▸ **Work to be completed**:
Your answer must be every line of the data below that holds the string "cellSize", copied exactly.

====== Study material

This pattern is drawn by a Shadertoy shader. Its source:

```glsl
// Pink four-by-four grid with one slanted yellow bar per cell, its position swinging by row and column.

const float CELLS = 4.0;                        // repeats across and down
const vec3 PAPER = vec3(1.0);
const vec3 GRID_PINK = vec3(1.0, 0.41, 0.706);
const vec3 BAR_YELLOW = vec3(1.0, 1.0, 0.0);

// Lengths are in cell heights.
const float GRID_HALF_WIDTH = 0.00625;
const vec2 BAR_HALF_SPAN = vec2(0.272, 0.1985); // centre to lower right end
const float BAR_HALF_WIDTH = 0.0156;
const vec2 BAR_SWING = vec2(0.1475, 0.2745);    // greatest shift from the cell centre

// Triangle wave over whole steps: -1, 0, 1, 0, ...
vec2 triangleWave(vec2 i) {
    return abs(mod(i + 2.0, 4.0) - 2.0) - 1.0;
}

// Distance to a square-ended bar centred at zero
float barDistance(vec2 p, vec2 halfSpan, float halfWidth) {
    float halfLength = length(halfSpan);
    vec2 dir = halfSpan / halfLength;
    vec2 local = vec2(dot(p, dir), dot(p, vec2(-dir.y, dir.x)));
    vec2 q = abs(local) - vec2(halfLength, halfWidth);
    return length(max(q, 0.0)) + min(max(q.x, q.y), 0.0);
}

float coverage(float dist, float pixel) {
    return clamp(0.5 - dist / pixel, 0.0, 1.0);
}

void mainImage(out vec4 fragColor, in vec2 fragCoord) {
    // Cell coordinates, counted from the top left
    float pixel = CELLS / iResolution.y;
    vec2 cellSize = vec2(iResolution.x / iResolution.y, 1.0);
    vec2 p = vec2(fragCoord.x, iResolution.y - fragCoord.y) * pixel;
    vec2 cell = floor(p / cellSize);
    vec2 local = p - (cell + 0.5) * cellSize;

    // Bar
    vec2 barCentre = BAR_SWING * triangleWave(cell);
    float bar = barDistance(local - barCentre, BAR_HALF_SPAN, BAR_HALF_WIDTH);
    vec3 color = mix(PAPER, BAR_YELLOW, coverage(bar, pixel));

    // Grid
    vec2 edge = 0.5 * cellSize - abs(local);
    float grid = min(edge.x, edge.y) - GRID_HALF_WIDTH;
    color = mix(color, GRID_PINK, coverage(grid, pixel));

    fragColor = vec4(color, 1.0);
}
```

============
====== Study material

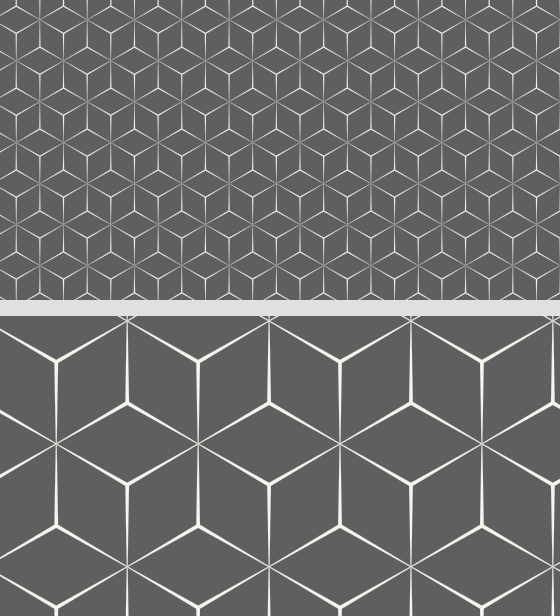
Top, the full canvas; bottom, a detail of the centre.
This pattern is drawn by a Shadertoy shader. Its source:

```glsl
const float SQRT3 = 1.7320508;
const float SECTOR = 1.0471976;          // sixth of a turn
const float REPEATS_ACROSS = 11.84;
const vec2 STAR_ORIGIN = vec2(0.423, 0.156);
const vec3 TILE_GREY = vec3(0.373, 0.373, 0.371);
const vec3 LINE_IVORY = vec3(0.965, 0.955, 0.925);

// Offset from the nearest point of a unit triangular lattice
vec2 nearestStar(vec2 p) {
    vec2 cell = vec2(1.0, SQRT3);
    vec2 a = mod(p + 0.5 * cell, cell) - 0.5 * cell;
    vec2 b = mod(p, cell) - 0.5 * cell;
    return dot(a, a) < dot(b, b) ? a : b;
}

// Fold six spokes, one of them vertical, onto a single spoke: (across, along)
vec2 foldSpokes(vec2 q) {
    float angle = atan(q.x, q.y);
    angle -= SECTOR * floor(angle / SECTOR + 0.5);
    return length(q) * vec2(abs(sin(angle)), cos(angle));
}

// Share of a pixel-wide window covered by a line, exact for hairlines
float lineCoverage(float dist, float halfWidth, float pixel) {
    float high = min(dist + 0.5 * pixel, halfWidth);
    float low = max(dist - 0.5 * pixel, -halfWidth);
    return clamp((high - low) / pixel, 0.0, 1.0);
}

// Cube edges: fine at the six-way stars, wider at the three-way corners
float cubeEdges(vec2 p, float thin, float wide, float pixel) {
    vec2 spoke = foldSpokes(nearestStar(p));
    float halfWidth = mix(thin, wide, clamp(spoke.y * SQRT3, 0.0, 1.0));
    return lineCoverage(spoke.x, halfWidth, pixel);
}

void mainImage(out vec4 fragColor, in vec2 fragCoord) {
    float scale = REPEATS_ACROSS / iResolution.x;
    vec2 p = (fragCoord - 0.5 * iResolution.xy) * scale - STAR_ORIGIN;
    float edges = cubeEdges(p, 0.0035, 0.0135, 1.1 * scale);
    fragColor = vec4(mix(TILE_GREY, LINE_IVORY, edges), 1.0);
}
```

============

▸ **Worked solution**:
    vec2 cellSize = vec2(iResolution.x / iResolution.y, 1.0);
    vec2 cell = floor(p / cellSize);
    vec2 local = p - (cell + 0.5) * cellSize;
    vec2 edge = 0.5 * cellSize - abs(local);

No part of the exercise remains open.